3) Recognize complexity of systems and how small chgs can cause extreme challenges

4) Charasmatic Leader; Style of Leadership can have profound impact on productivity

5) Power of Vision; Visionary Leadership – Shared Vision is the single most valuable asset to building success

6) Be aware of the political environment around me.

7) Get into a people management role.

8) Look for self-development activities.

9) Focus on results-driven performance.

10) Speak my mind.   Consultant in Cyber Security

Lead by example not by words and know his people like family. – Senior VP-Sales & Marketing, Senors for various applications

Reward the performers, motivate the laggards, and , assuage the “prima donnas. – Manager, telecom

Management is by and through others, build a good team and then lead it. – Program Manager, IT

Moxie and…

Defined on dictionary.com as

1.  vigor; verve; pep.

2.  courage and aggressiveness; nerve.

3.  skill; know-how.

That about covers it!!!!! – Employment Attorney

 Leadership means being extraordinary, compassionate, able to make decisions with many variations, depending on the individual.   I am grateful to my colleagues and friends for their responses are insightful and thought-provoking.  I urge you to take time to make your own list of what leadership means to you and then act on it.  All of us should be working to be better leaders regardless of or job titles and responsibilities.

(The graphic is a compilation of all the comments from the participants in this unsophisticated commentary on what leadership means.

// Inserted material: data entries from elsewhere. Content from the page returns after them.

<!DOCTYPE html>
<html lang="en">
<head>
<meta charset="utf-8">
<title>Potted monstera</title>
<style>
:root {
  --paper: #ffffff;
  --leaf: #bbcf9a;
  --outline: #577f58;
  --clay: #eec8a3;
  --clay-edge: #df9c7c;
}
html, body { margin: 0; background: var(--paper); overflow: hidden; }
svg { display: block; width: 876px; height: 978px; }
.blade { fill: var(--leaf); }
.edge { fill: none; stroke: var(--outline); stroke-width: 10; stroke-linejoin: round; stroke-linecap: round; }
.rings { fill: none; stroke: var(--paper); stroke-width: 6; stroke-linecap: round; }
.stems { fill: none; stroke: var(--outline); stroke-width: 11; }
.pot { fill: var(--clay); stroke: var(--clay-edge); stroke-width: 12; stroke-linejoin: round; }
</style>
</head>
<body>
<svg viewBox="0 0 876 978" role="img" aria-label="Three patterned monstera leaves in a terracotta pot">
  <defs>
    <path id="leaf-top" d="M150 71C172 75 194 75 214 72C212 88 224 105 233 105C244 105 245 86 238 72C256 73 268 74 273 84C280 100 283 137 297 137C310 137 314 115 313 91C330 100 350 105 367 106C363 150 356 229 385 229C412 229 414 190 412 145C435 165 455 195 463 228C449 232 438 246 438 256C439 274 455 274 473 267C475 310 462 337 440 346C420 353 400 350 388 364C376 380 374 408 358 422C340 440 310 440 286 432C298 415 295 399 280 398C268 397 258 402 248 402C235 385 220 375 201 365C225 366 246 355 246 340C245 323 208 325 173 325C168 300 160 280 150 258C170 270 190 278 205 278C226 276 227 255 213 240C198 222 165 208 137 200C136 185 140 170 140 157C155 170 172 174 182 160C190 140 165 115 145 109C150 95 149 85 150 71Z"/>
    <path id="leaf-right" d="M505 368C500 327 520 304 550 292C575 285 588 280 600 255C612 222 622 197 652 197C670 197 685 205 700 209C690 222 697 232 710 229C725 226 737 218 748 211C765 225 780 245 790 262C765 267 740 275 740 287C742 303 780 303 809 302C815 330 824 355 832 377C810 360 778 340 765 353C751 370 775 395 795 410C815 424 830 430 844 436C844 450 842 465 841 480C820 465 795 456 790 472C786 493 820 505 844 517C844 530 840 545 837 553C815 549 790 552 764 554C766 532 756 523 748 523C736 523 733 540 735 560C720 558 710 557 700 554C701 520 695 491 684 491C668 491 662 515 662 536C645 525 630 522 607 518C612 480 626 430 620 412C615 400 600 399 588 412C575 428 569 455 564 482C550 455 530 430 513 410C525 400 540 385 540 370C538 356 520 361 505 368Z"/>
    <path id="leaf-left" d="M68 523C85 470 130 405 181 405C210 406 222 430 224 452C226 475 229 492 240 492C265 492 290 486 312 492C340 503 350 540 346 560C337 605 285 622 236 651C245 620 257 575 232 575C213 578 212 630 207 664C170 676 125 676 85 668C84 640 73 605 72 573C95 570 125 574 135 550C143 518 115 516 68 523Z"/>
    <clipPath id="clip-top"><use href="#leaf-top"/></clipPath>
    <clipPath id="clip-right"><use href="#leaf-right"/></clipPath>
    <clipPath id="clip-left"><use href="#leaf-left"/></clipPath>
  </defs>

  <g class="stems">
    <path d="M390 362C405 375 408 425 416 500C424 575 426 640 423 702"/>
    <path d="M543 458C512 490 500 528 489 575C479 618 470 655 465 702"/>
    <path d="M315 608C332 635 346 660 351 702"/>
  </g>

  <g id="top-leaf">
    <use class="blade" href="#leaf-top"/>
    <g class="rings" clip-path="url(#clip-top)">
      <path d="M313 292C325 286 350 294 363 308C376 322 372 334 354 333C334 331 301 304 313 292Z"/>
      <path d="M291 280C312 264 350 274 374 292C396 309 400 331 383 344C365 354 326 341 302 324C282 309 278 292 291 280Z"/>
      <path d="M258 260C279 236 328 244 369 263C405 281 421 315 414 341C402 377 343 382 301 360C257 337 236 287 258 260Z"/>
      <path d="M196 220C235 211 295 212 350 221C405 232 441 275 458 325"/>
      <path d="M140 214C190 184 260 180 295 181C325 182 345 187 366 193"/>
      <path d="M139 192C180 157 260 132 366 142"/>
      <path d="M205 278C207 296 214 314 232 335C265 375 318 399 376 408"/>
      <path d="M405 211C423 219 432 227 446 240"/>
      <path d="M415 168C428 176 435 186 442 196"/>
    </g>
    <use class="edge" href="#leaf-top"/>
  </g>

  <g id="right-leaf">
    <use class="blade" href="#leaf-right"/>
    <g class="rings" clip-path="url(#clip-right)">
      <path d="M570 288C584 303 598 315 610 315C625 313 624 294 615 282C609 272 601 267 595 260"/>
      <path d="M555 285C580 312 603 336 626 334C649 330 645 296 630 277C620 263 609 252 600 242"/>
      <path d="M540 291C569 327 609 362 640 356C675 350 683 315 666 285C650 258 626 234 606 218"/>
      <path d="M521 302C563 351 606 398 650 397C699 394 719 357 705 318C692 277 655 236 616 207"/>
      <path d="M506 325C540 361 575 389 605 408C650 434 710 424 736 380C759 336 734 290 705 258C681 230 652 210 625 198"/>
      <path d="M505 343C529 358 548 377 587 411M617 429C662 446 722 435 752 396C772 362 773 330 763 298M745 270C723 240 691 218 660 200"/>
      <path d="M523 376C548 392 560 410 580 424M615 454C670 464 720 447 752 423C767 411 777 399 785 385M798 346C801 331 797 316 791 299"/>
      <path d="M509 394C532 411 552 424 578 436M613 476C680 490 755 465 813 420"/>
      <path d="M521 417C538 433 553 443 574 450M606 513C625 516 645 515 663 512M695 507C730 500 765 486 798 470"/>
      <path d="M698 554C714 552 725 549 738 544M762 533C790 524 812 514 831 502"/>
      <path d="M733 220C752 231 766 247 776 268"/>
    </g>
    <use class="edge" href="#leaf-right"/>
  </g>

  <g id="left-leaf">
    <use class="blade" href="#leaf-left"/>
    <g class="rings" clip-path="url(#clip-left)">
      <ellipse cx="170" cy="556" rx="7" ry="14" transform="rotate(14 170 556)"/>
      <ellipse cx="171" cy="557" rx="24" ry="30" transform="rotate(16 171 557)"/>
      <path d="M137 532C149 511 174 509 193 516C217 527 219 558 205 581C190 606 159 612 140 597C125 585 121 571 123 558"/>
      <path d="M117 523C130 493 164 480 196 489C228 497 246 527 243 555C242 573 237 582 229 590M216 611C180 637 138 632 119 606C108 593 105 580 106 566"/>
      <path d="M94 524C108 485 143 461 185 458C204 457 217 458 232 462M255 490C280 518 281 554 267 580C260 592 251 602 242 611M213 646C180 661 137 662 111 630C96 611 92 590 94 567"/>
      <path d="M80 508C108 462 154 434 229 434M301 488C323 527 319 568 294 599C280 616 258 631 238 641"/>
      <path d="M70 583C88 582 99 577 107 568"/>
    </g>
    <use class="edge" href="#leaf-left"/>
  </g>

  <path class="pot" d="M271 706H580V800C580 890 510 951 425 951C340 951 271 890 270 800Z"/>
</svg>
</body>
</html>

A big thanks to Wordle.net  for allowing us to use their software to produce it.)